Tax Center / Recent Tax Law Changes

Tax Relief Extension Act of 1999

Format for Printing

Format for printing

Request Reprints

Reuse/Reprint

By Roy Lewis

In 1999, Congress overwhelmingly approved legislation that will have an impact on your tax returns. The legislation extended many expired (or expiring) tax provisions until December 31, 2001. Let's take a few minutes to see the impact of this law.

Alternative Minimum Tax (AMT) for non-refundable credits: The rules that allowed various non-refundable credits to reduce both regular and AMT taxes was set to expire on December 31, 1999. What good would these credits be if they only reduced your regular taxes and not your AMT taxes? For many, no good whatsoever. Congress appears to have understood the problem and did something about it. Thanks guys (and gals)!

Because of this legislation, your non-refundable credits (including the child credit, the dependent care credit, credit for the elderly, adoption credit, the home mortgage credit, and the Hope and Lifetime Learning education credits) reduces both your regular tax and your AMT tax. This is true for tax years 1999, 2000, and 2001. We'll have to sweat out similar extender provisions in 2001, but the credit relief is certain until then.
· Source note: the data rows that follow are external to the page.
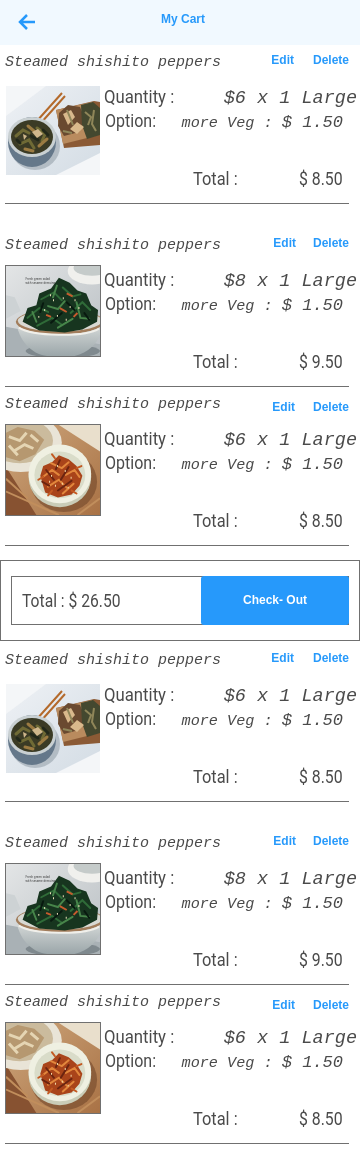
<!DOCTYPE html>
<html lang="en">
<head>
<meta charset="utf-8">
<title>My Cart</title>
<style>
:root { --blue: #2699fb; --bar: #f1f9ff; --ink: #4a4a4a; --rule: #707070; }
* { box-sizing: border-box; margin: 0; padding: 0; }
html, body { width: 360px; height: 1152px; overflow: hidden; background: #fff; }
body { color: var(--ink); font-family: Roboto, sans-serif; }
a { color: var(--blue); text-decoration: none; font: bold 12px/14px "Liberation Sans", sans-serif; }
.shared-drawings { position: absolute; }
.top-bar { display: flex; height: 45px; padding: 12px 0 0 18px; background: var(--bar); }
.back { width: 18px; height: 20px; margin-right: 125px; }
.back svg { display: block; }
h1 { color: var(--blue); font: bold 12px/14px "Liberation Sans", sans-serif; }
.item { display: grid; grid-template: 37px 121px / 96px 1fr; height: 159px; margin: 0 11px 0 5px; border-bottom: 1px solid var(--rule); }
.item.spaced { margin-top: 24px; }
.item-head { grid-column: 1 / 3; display: flex; justify-content: space-between; padding-top: 8px; }
h2 { font: italic 15px/19px "Liberation Mono", monospace; white-space: pre; }
.actions { display: flex; gap: 19px; }
.spaced .actions { gap: 17px; }
.low .actions { padding-top: 5px; gap: 18px; }
.photo { display: block; width: 96px; height: 92px; border: 1px solid var(--rule); }
.photo.plain { width: 94px; height: 89px; margin: 4px 0 0 1px; border: 0; }
.details { padding: 3px 6px 0 3px; }
.row { display: flex; justify-content: space-between; height: 24px; line-height: 24px; white-space: pre; }
.label, .price { font-size: 18px; transform: scaleX(.93); transform-origin: left; }
.price { transform: scaleX(.88); transform-origin: right; }
.option { padding-left: 1px; }
.option .label { transform: scaleX(.89); }
.amount { font: italic 18.5px/28px "Liberation Mono", monospace; margin-right: -14px; }
.extra { font: italic 15.2px/28px "Liberation Mono", monospace; }
.extra b { font-weight: 400; font-size: 17px; }
.total { margin-top: 34px; padding-left: 89px; }
.total .label { transform: scaleX(.91); }
.checkout { height: 81px; margin: 14px 0 2px; padding: 15px 10px; border: 1px solid var(--rule); }
.checkout-box { display: flex; height: 49px; border: 1px solid var(--rule); }
.sum { flex: 1; padding-left: 10px; font-size: 18px; line-height: 48px; white-space: pre; }
.sum span { display: inline-block; transform: scaleX(.87); transform-origin: left; }
.checkout-button { width: 148px; margin: -1px; border-radius: 3px; background: var(--blue); color: #fff; line-height: 49px; text-align: center; }
</style>
</head>
<body>
<svg class="shared-drawings" width="0" height="0" aria-hidden="true">
  <defs>
    <linearGradient id="cloth" x2="1" y2="1"><stop stop-color="#eef1f5"/><stop offset="1" stop-color="#d3dce4"/></linearGradient>
    <linearGradient id="slate" x2="1" y2="1"><stop stop-color="#e3e5e6"/><stop offset="1" stop-color="#b9bfc3"/></linearGradient>
    <linearGradient id="timber" x2="1" y2="1"><stop stop-color="#cda67c"/><stop offset="1" stop-color="#a97245"/></linearGradient>
    <linearGradient id="glaze" x2="0" y2="1"><stop stop-color="#e4e6e4"/><stop offset="1" stop-color="#9ba6a9"/></linearGradient>
    <symbol id="peppers" viewBox="0 0 94 89" preserveAspectRatio="none">
      <rect width="94" height="89" fill="url(#cloth)"/>
      <path d="M0 0h40L0 30zM50 89l44-22v22z" fill="#f4f6f8"/>
      <path d="M30 36L56 7M34 38L59 10" stroke="#b46a2c" stroke-width="2"/>
      <path d="M50 24l38-9 6 1v43l-36 3z" fill="#8b5a35"/>
      <path d="M50 24l36-8 3 34-32 8z" fill="#b98b5e"/>
      <path d="M53 27l9-8 12 2 5 12-6 13-15 4-6-10z" fill="#6a4a30"/>
      <path d="M75 19l12-3 7 6v27l-13 4-5-14z" fill="#44482f"/>
      <path d="M57 28l8-4 4 7-7 8zM64 43l7-7 7 5-7 7z" fill="#d9b98c"/>
      <path d="M79 26l6 5-3 8M88 24l-2 14 4 7M61 24l6 15M57 45l9 2" fill="none" stroke="#8f8659" stroke-width="2"/>
      <ellipse cx="29" cy="60" rx="25" ry="24" fill="#8a96a0" opacity=".5"/>
      <ellipse cx="26" cy="56" rx="24" ry="25" fill="#65788a"/>
      <ellipse cx="26" cy="51" rx="24" ry="20" fill="#c9d0d2"/>
      <ellipse cx="26" cy="51" rx="21" ry="17" fill="#3b3b25"/>
      <g fill="none" stroke-width="3" stroke-linecap="round">
        <path d="M10 50l7-6 6 3M14 58l9-4 5 8M31 42l8 6-3 7" stroke="#6f6a35"/>
        <path d="M22 40l6 5M33 60l8-7M19 63l8 2" stroke="#9b7b42"/>
        <path d="M11 54l3 3M25 50l7 4M37 44l5 5" stroke="#22281a"/>
      </g>
      <path d="M26 46l6-3 5 5-6 4zM17 48l4 2-3 4z" fill="#cfb78c"/>
    </symbol>
    <symbol id="greens" viewBox="0 0 96 92" preserveAspectRatio="none">
      <rect width="96" height="92" fill="url(#slate)"/>
      <path d="M0 62l96 18v12H0z" fill="#a9b1b5"/>
      <ellipse cx="88" cy="5" rx="25" ry="14" fill="#f0f0ed"/>
      <ellipse cx="88" cy="2" rx="19" ry="8" fill="#c5cbca"/>
      <path d="M0 30l9 2 6 14-15 8z" fill="#cdd2d4"/>
      <text font-family="Noto Sans, sans-serif" font-size="3" fill="#333"><tspan x="20" y="14">Fresh green salad</tspan><tspan x="20" y="18">with sesame dressing</tspan></text>
      <ellipse cx="58" cy="87" rx="38" ry="7" fill="#7f898e"/>
      <path d="M10 56c3 20 15 34 32 36h28c14-3 24-14 26-22V52z" fill="url(#glaze)"/>
      <ellipse cx="55" cy="57" rx="45" ry="13" fill="#a27d5c"/>
      <ellipse cx="55" cy="56" rx="43" ry="11" fill="#d8d9d3"/>
      <path d="M17 57l5-14 9-3 3-12 12-5 8-11 11 5 8 8 9 3 5 12 7 5-1 12-15 8-18 3-26-2z" fill="#17351f"/>
      <g fill="none" stroke-width="2" stroke-linecap="round">
        <path d="M22 53l12-10 9 4M36 34l13-7 8 8M58 22l10 9 8-2M66 48l12-11 8 8M32 61l15-8 10 7" stroke="#2f6b38"/>
        <path d="M43 41l10 3 7-8M27 47l4 10M72 37l4 16 9 1M53 63l15-9M52 20l-4 12" stroke="#47854a"/>
        <path d="M38 38l-3 9M62 37l8 8M46 58l11-10M80 48l5 7" stroke="#08190f"/>
      </g>
      <path d="M62 28l6 3M55 43l7 4M69 52l4-4M41 50l5 2" stroke="#c65b2d" stroke-width="2"/>
      <path d="M48 35h1M58 33h1M65 42h1M39 45h1M52 51h1M74 43h1M61 55h1M45 30h1M70 35h1M33 52h1" stroke="#efe4bd" stroke-width="2"/>
      <path d="M13 63c14 9 68 10 82 1" fill="none" stroke="#f0efea" stroke-width="2"/>
    </symbol>
    <symbol id="strips" viewBox="0 0 96 92" preserveAspectRatio="none">
      <rect width="96" height="92" fill="url(#timber)"/>
      <path d="M54 0h42v27z" fill="#e9dfcc"/>
      <path d="M0 43l31 49H0z" fill="#875231"/>
      <path d="M0 68l54 24M0 55l22 20M73 92l23-17" stroke="#c18e5c" stroke-width="2"/>
      <ellipse cx="15" cy="18" rx="42" ry="30" fill="#e9e4d7"/>
      <ellipse cx="14" cy="16" rx="34" ry="23" fill="#cbbb9d"/>
      <path d="M0 8l12-6 17 4 10 9-9 15-16 7-14-4z" fill="#b69870"/>
      <path d="M3 12l11 4 7-8M9 26l10-6 9 4M25 10l8 7M3 21l9 10" fill="none" stroke="#e5d5b3" stroke-width="3"/>
      <ellipse cx="59" cy="58" rx="34" ry="31" fill="#663c22" opacity=".5"/>
      <ellipse cx="55" cy="53" rx="32" ry="31" fill="#c9ccb7"/>
      <ellipse cx="55" cy="50" rx="32" ry="30" fill="#eff0e2"/>
      <ellipse cx="55" cy="51" rx="26" ry="24" fill="#d9dcc9"/>
      <path d="M35 52l3-10 9-4 7-7 10 4 8 7 6 10-3 10-8 9-14 3-13-5z" fill="#a9441a"/>
      <g fill="none" stroke-width="2" stroke-linecap="round">
        <path d="M38 53l9-7 7 5M46 39l11 5 7-6M61 51l9-5 5 7M43 63l11-7 8 8M58 70l11-10" stroke="#e2873c"/>
        <path d="M41 46l8 10M55 36l-4 9M64 43l-8 13M67 57l-14 10M37 58l7 4" stroke="#6b2410"/>
        <path d="M33 56l5-3M72 44l5-2M47 67l-4 5M67 67l5 3M50 34l-3-4" stroke="#c45a22"/>
      </g>
      <path d="M52 42h1M60 47h1M46 52h1M66 54h1M57 60h1M50 62h1M63 64h1M44 58h1" stroke="#f6dfae" stroke-width="2"/>
    </symbol>
  </defs>
</svg>

<header class="top-bar">
  <a class="back" href="#" aria-label="Back"><svg width="18" height="20" viewBox="0 0 18 20" fill="none" stroke="#2699fb" stroke-width="2.5"><path d="M17 10H3M9 3l-7 7 7 7"/></svg></a>
  <h1>My Cart</h1>
</header>

<main>
  <section class="cart-list">
    <article class="item">
      <div class="item-head"><h2>Steamed shishito peppers</h2><nav class="actions"><a href="#">Edit</a><a href="#">Delete</a></nav></div>
      <svg class="photo plain" role="img" aria-label="Bowl of seasoned peppers beside a wooden board and chopsticks"><use href="#peppers"/></svg>
      <div class="details">
        <p class="row"><span class="label">Quantity :</span><span class="amount">$6 x 1 Large</span></p>
        <p class="row option"><span class="label">Option:</span><span class="extra">more Veg : <b>$ 1.50</b></span></p>
        <p class="row total"><span class="label">Total :</span><span class="price">$ 8.50</span></p>
      </div>
    </article>
    <article class="item spaced">
      <div class="item-head"><h2>Steamed shishito peppers</h2><nav class="actions"><a href="#">Edit</a><a href="#">Delete</a></nav></div>
      <svg class="photo" role="img" aria-label="Stoneware bowl heaped with dark green vegetables"><use href="#greens"/></svg>
      <div class="details">
        <p class="row"><span class="label">Quantity :</span><span class="amount">$8 x 1 Large</span></p>
        <p class="row option"><span class="label">Option:</span><span class="extra">more Veg : <b>$ 1.50</b></span></p>
        <p class="row total"><span class="label">Total :</span><span class="price">$ 9.50</span></p>
      </div>
    </article>
    <article class="item low">
      <div class="item-head"><h2>Steamed shishito peppers</h2><nav class="actions"><a href="#">Edit</a><a href="#">Delete</a></nav></div>
      <svg class="photo" role="img" aria-label="White bowl of spicy red strips on a wooden table"><use href="#strips"/></svg>
      <div class="details">
        <p class="row"><span class="label">Quantity :</span><span class="amount">$6 x 1 Large</span></p>
        <p class="row option"><span class="label">Option:</span><span class="extra">more Veg : <b>$ 1.50</b></span></p>
        <p class="row total"><span class="label">Total :</span><span class="price">$ 8.50</span></p>
      </div>
    </article>
  </section>

  <section class="checkout">
    <div class="checkout-box">
      <p class="sum"><span>Total : $ 26.50</span></p>
      <a class="checkout-button" href="#">Check- Out</a>
    </div>
  </section>

  <section class="cart-list">
    <article class="item">
      <div class="item-head"><h2>Steamed shishito peppers</h2><nav class="actions"><a href="#">Edit</a><a href="#">Delete</a></nav></div>
      <svg class="photo plain" role="img" aria-label="Bowl of seasoned peppers beside a wooden board and chopsticks"><use href="#peppers"/></svg>
      <div class="details">
        <p class="row"><span class="label">Quantity :</span><span class="amount">$6 x 1 Large</span></p>
        <p class="row option"><span class="label">Option:</span><span class="extra">more Veg : <b>$ 1.50</b></span></p>
        <p class="row total"><span class="label">Total :</span><span class="price">$ 8.50</span></p>
      </div>
    </article>
    <article class="item spaced">
      <div class="item-head"><h2>Steamed shishito peppers</h2><nav class="actions"><a href="#">Edit</a><a href="#">Delete</a></nav></div>
      <svg class="photo" role="img" aria-label="Stoneware bowl heaped with dark green vegetables"><use href="#greens"/></svg>
      <div class="details">
        <p class="row"><span class="label">Quantity :</span><span class="amount">$8 x 1 Large</span></p>
        <p class="row option"><span class="label">Option:</span><span class="extra">more Veg : <b>$ 1.50</b></span></p>
        <p class="row total"><span class="label">Total :</span><span class="price">$ 9.50</span></p>
      </div>
    </article>
    <article class="item low">
      <div class="item-head"><h2>Steamed shishito peppers</h2><nav class="actions"><a href="#">Edit</a><a href="#">Delete</a></nav></div>
      <svg class="photo" role="img" aria-label="White bowl of spicy red strips on a wooden table"><use href="#strips"/></svg>
      <div class="details">
        <p class="row"><span class="label">Quantity :</span><span class="amount">$6 x 1 Large</span></p>
        <p class="row option"><span class="label">Option:</span><span class="extra">more Veg : <b>$ 1.50</b></span></p>
        <p class="row total"><span class="label">Total :</span><span class="price">$ 8.50</span></p>
      </div>
    </article>
  </section>
</main>
</body>
</html>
Research Credit: The legislation extends the research credit through June 30, 2004. This is a business provision that won't impact many of you. (Maybe it's something you can use to impress your friends with your tax knowledge or even win a bar bet.) This credit can have a significant impact on a number of companies... even companies that you might hold in your portfolio. So, this credit being extended might help you indirectly (via stock appreciation). And, if one (or more) of your holdings takes significant advantage of the research credits, you might want to keep the June 30, 2004 expiration date in the back of your mind. Nevertheless, we'll not spend any real time on this issue.

Employer Provided Educational Assistance: The legislation extends the present exclusion for employer-provided educational assistance through December 31, 2001. The provision applies to courses beginning after May 31, 2000 and before January 1, 2002. The education assistance portion of the IRS code has been used, abused, discarded, resurrected, and tinkered with so much over the last five years, that many employees (and employers) don't even know where they stand anymore. If this is something that has meaning to you, make sure you check out the current provisions with the Human Resources and/or Benefits team at your place of employment. They should be able to provide you with the current rules and how you might benefit from them.

Rum Excise Tax: The legislation includes a temporary increase in the excise tax on rum coming from Puerto Rico and the U.S. Virgin Islands from July 1, 1999 through December 31, 2001. I not only bring this up because I fear the cost of my next Cuba Libre might increase, but also to point out that tax legislation deals with many, many issues.

Washington, D.C. Homebuyer Credit: If you are considering purchasing a home in the Washington, D.C. area, you should know that the special Washington, D.C. first-time homebuyer credit has been extended to cover residences purchased on or before December 31, 2001.

Estimated Tax Safe Harbor Provisions: As you should be aware, if you have enough taxes withheld in the current year (either via withholding and/or qualified estimated tax payments), you can have a very large balance due to Uncle Sammy on April 15th and avoid any underestimated tax penalties on that large balance due. This is true if you can qualify under the "safe harbor" provisions. Well, you should know that the safe harbor provisions have been made a bit more stringent with this legislation.

If your adjusted gross income is more than $150,000 ($75,000 for married filing separate), your safe harbor percentage provisions have been increased. For withholding/estimated tax payments made in 2000, the safe harbor percentage is 108.6% (up from 106%). For 2001, the safe harbor percentage has been increased to 110% (up from 106%).

There are a number of other provisions in the legislation. They could impact any number of people, but are not really worth dealing with here. If you would like to understand more about the legislation, visit the Library of Congress Thomas website and check out H.R. 1180. You'll want to pay particular attention to Title V of the bill. As always, if you have any questions on any of the bill provisions, feel free to leave your question in the Tax Strategies discussion board.

This forum and the information provided here should not be relied on as a substitute for independent research to original sources of authority. The Motley Fool does not render legal, accounting, tax, or other professional advice. If legal, tax, or other expert assistance is required, the services of a competent professional should be sought. In other words, if you get audited, don't blame us.